* _Task details_: An exact copy of all the data is required, with pictures left out.

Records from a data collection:
──────────────────────────────

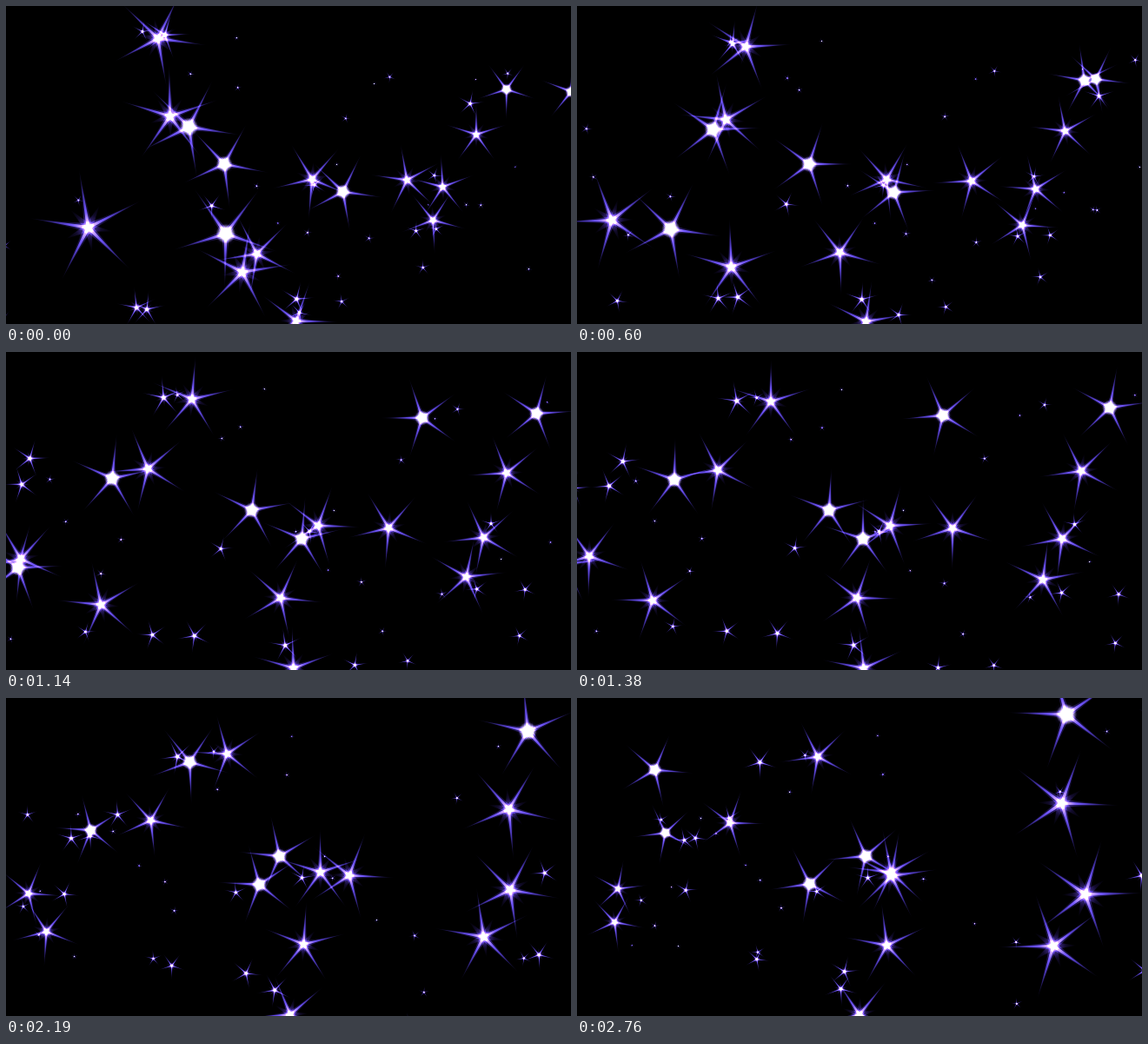
These frames come from a looping animation (650x366 px, 2790 ms). An HTML page with a canvas:

```html
<!DOCTYPE html>
<html lang="en">
<head>
<meta charset="utf-8">
<title>Turning star field</title>
<style>
  html, body { margin: 0; width: 100%; height: 100%; overflow: hidden; background: #000; }
  canvas { display: block; }
</style>
</head>
<body>
<canvas width="650" height="366"></canvas>
<script>
const WIDTH = 650, HEIGHT = 366, CX = 325, CY = 183;
const FOCAL = CY / Math.tan(Math.PI * 25 / 180);   // 50 degree field of view
const STEP_MS = 30, LOOP_MS = 2790, MIDDLE = 45;   // the first step is held twice
const SPIN = 0.01;                                 // radians per step
const SMALL_COUNT = 50, BIG_LENGTH = 46;

const ctx = document.querySelector("canvas").getContext("2d");

let seed = 7;
function random(min = 0, max = 1) {
  seed = (seed * 16807) % 2147483647;
  return min + (max - min) * seed / 2147483647;
}

// A star is placed by its screen position, depth and ray length halfway through the loop.
function makeStar(x, y, depth, length, tilt, soft) {
  return {
    x: (x - CX) / FOCAL * depth,
    y: (y - CY) / FOCAL * depth,
    z: depth - 1,
    size: length * depth,
    tilt: tilt * Math.PI / 180,
    soft
  };
}

// Key stars: x, y, depth, tilt in degrees.
const bright = [
  [421, 73, 0.336, 3], [112, 147, 0.636, 27], [-13, 244, 0.407, 37],
  [329, 215, 0.735, 26], [290, 182, 1.285, 29], [613, 64, 0.671, 36]
];
const soft = [
  [162, 136, 0.84, -1], [14, 235, 0.6, -9], [87, 286, 0.501, 9], [432, 203, 0.737, -10],
  [360, 200, 1.02, 41], [580, 137, 0.759, 0], [558, 215, 0.92, 69], [536, 262, 0.911, 33],
  [223, 57, 1.287, 26], [322, 283, 1.239, 45], [330, 364, 0.974, 19]
];
const bigStars = (list, isSoft) =>
  list.map(([x, y, depth, tilt]) => makeStar(x, y, depth, BIG_LENGTH, tilt, isSoft));

// Small stars also fill the space beside the stage, from where they turn into view.
const smallStars = Array.from({ length: SMALL_COUNT }, (_, i) => makeStar(
  -140 + (WIDTH + 280) * (i + random()) / SMALL_COUNT, random(0, HEIGHT),
  random(0.9, 1.7), 4 + 20 * random() ** 2, random(0, 72), true
));
const stars = [...bigStars(bright, false), ...bigStars(soft, true), ...smallStars];

// Shapes and paints are one unit in radius and scaled when drawn.
function spikes(radius, waist, shift = 0) {
  const path = new Path2D();
  for (let i = 0; i < 10; i++) {
    const r = i % 2 ? waist : radius, a = i * Math.PI / 5 + shift;
    path.lineTo(r * Math.sin(a), -r * Math.cos(a));
  }
  path.closePath();
  return path;
}

function radial(radius, ...stops) {
  const paint = ctx.createRadialGradient(0, 0, 0, 0, 0, radius);
  stops.forEach(([at, color]) => paint.addColorStop(at, color));
  return paint;
}

const disc = new Path2D();
disc.arc(0, 0, 1, 0, 2 * Math.PI);
const rays = spikes(1.08, 0.05), halo = spikes(0.9, 0.11), shortRays = spikes(0.45, 0.1, Math.PI / 5);
const rayPaint = radial(1.08, [0, "#d8c8ff"], [0.1, "#a48cf5"], [0.25, "rgba(105,82,225,.9)"],
  [0.55, "rgba(78,60,190,.7)"], [1, "rgba(50,38,150,0)"]);
const haloPaint = radial(0.9, [0, "rgba(120,90,240,.55)"], [0.35, "rgba(70,48,180,.32)"], [1, "rgba(40,20,130,0)"]);
const shortPaint = radial(0.45, [0, "rgba(130,100,240,.5)"], [0.5, "rgba(75,48,180,.25)"], [1, "rgba(50,30,150,0)"]);
const glowPaint = radial(0.24, [0, "rgba(130,95,245,.6)"], [0.5, "rgba(85,55,200,.22)"], [1, "rgba(60,30,170,0)"]);
const brightCore = radial(0.19, [0, "#fff"], [0.5, "#fff"], [1, "rgba(170,140,255,0)"]);
const softCore = radial(0.12, [0, "#fff"], [0.3, "rgba(250,240,255,.85)"], [1, "rgba(160,130,255,0)"]);

function paint(path, style) {
  ctx.fillStyle = style;
  ctx.fill(path);
}

// Turns about the vertical axis; the camera is one unit away from it.
function drawStar(star, step) {
  const angle = SPIN * (step - MIDDLE), c = Math.cos(angle), s = Math.sin(angle);
  const depth = 1 + star.z * c - star.x * s;
  if (depth < 0.05) return;
  const scale = FOCAL / depth, length = star.size / depth;
  ctx.save();
  ctx.translate(CX + scale * (star.x * c + star.z * s), CY + scale * star.y);
  ctx.rotate(star.tilt - SPIN * step);
  ctx.scale(length, length);
  paint(disc, glowPaint);
  paint(halo, haloPaint);
  if (star.soft) paint(shortRays, shortPaint);
  paint(rays, rayPaint);
  paint(disc, star.soft ? softCore : brightCore);
  ctx.restore();
}

function render(time) {
  const step = Math.max(0, Math.floor(time % LOOP_MS / STEP_MS) - 1);
  ctx.globalCompositeOperation = "source-over";
  ctx.fillStyle = "#000";
  ctx.fillRect(0, 0, WIDTH, HEIGHT);
  ctx.globalCompositeOperation = "lighter";
  stars.forEach(star => drawStar(star, step));
}

const start = performance.now();
function tick() {
  render(performance.now() - start);
  requestAnimationFrame(tick);
}
tick();
</script>
</body>
</html>
```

──────────────────────────────

* _Task output_:
These frames come from a looping animation (650x366 px, 2790 ms). An HTML page with a canvas:

```html
<!DOCTYPE html>
<html lang="en">
<head>
<meta charset="utf-8">
<title>Turning star field</title>
<style>
  html, body { margin: 0; width: 100%; height: 100%; overflow: hidden; background: #000; }
  canvas { display: block; }
</style>
</head>
<body>
<canvas width="650" height="366"></canvas>
<script>
const WIDTH = 650, HEIGHT = 366, CX = 325, CY = 183;
const FOCAL = CY / Math.tan(Math.PI * 25 / 180);   // 50 degree field of view
const STEP_MS = 30, LOOP_MS = 2790, MIDDLE = 45;   // the first step is held twice
const SPIN = 0.01;                                 // radians per step
const SMALL_COUNT = 50, BIG_LENGTH = 46;

const ctx = document.querySelector("canvas").getContext("2d");

let seed = 7;
function random(min = 0, max = 1) {
  seed = (seed * 16807) % 2147483647;
  return min + (max - min) * seed / 2147483647;
}

// A star is placed by its screen position, depth and ray length halfway through the loop.
function makeStar(x, y, depth, length, tilt, soft) {
  return {
    x: (x - CX) / FOCAL * depth,
    y: (y - CY) / FOCAL * depth,
    z: depth - 1,
    size: length * depth,
    tilt: tilt * Math.PI / 180,
    soft
  };
}

// Key stars: x, y, depth, tilt in degrees.
const bright = [
  [421, 73, 0.336, 3], [112, 147, 0.636, 27], [-13, 244, 0.407, 37],
  [329, 215, 0.735, 26], [290, 182, 1.285, 29], [613, 64, 0.671, 36]
];
const soft = [
  [162, 136, 0.84, -1], [14, 235, 0.6, -9], [87, 286, 0.501, 9], [432, 203, 0.737, -10],
  [360, 200, 1.02, 41], [580, 137, 0.759, 0], [558, 215, 0.92, 69], [536, 262, 0.911, 33],
  [223, 57, 1.287, 26], [322, 283, 1.239, 45], [330, 364, 0.974, 19]
];
const bigStars = (list, isSoft) =>
  list.map(([x, y, depth, tilt]) => makeStar(x, y, depth, BIG_LENGTH, tilt, isSoft));

// Small stars also fill the space beside the stage, from where they turn into view.
const smallStars = Array.from({ length: SMALL_COUNT }, (_, i) => makeStar(
  -140 + (WIDTH + 280) * (i + random()) / SMALL_COUNT, random(0, HEIGHT),
  random(0.9, 1.7), 4 + 20 * random() ** 2, random(0, 72), true
));
const stars = [...bigStars(bright, false), ...bigStars(soft, true), ...smallStars];

// Shapes and paints are one unit in radius and scaled when drawn.
function spikes(radius, waist, shift = 0) {
  const path = new Path2D();
  for (let i = 0; i < 10; i++) {
    const r = i % 2 ? waist : radius, a = i * Math.PI / 5 + shift;
    path.lineTo(r * Math.sin(a), -r * Math.cos(a));
  }
  path.closePath();
  return path;
}

function radial(radius, ...stops) {
  const paint = ctx.createRadialGradient(0, 0, 0, 0, 0, radius);
  stops.forEach(([at, color]) => paint.addColorStop(at, color));
  return paint;
}

const disc = new Path2D();
disc.arc(0, 0, 1, 0, 2 * Math.PI);
const rays = spikes(1.08, 0.05), halo = spikes(0.9, 0.11), shortRays = spikes(0.45, 0.1, Math.PI / 5);
const rayPaint = radial(1.08, [0, "#d8c8ff"], [0.1, "#a48cf5"], [0.25, "rgba(105,82,225,.9)"],
  [0.55, "rgba(78,60,190,.7)"], [1, "rgba(50,38,150,0)"]);
const haloPaint = radial(0.9, [0, "rgba(120,90,240,.55)"], [0.35, "rgba(70,48,180,.32)"], [1, "rgba(40,20,130,0)"]);
const shortPaint = radial(0.45, [0, "rgba(130,100,240,.5)"], [0.5, "rgba(75,48,180,.25)"], [1, "rgba(50,30,150,0)"]);
const glowPaint = radial(0.24, [0, "rgba(130,95,245,.6)"], [0.5, "rgba(85,55,200,.22)"], [1, "rgba(60,30,170,0)"]);
const brightCore = radial(0.19, [0, "#fff"], [0.5, "#fff"], [1, "rgba(170,140,255,0)"]);
const softCore = radial(0.12, [0, "#fff"], [0.3, "rgba(250,240,255,.85)"], [1, "rgba(160,130,255,0)"]);

function paint(path, style) {
  ctx.fillStyle = style;
  ctx.fill(path);
}

// Turns about the vertical axis; the camera is one unit away from it.
function drawStar(star, step) {
  const angle = SPIN * (step - MIDDLE), c = Math.cos(angle), s = Math.sin(angle);
  const depth = 1 + star.z * c - star.x * s;
  if (depth < 0.05) return;
  const scale = FOCAL / depth, length = star.size / depth;
  ctx.save();
  ctx.translate(CX + scale * (star.x * c + star.z * s), CY + scale * star.y);
  ctx.rotate(star.tilt - SPIN * step);
  ctx.scale(length, length);
  paint(disc, glowPaint);
  paint(halo, haloPaint);
  if (star.soft) paint(shortRays, shortPaint);
  paint(rays, rayPaint);
  paint(disc, star.soft ? softCore : brightCore);
  ctx.restore();
}

function render(time) {
  const step = Math.max(0, Math.floor(time % LOOP_MS / STEP_MS) - 1);
  ctx.globalCompositeOperation = "source-over";
  ctx.fillStyle = "#000";
  ctx.fillRect(0, 0, WIDTH, HEIGHT);
  ctx.globalCompositeOperation = "lighter";
  stars.forEach(star => drawStar(star, step));
}

const start = performance.now();
function tick() {
  render(performance.now() - start);
  requestAnimationFrame(tick);
}
tick();
</script>
</body>
</html>
```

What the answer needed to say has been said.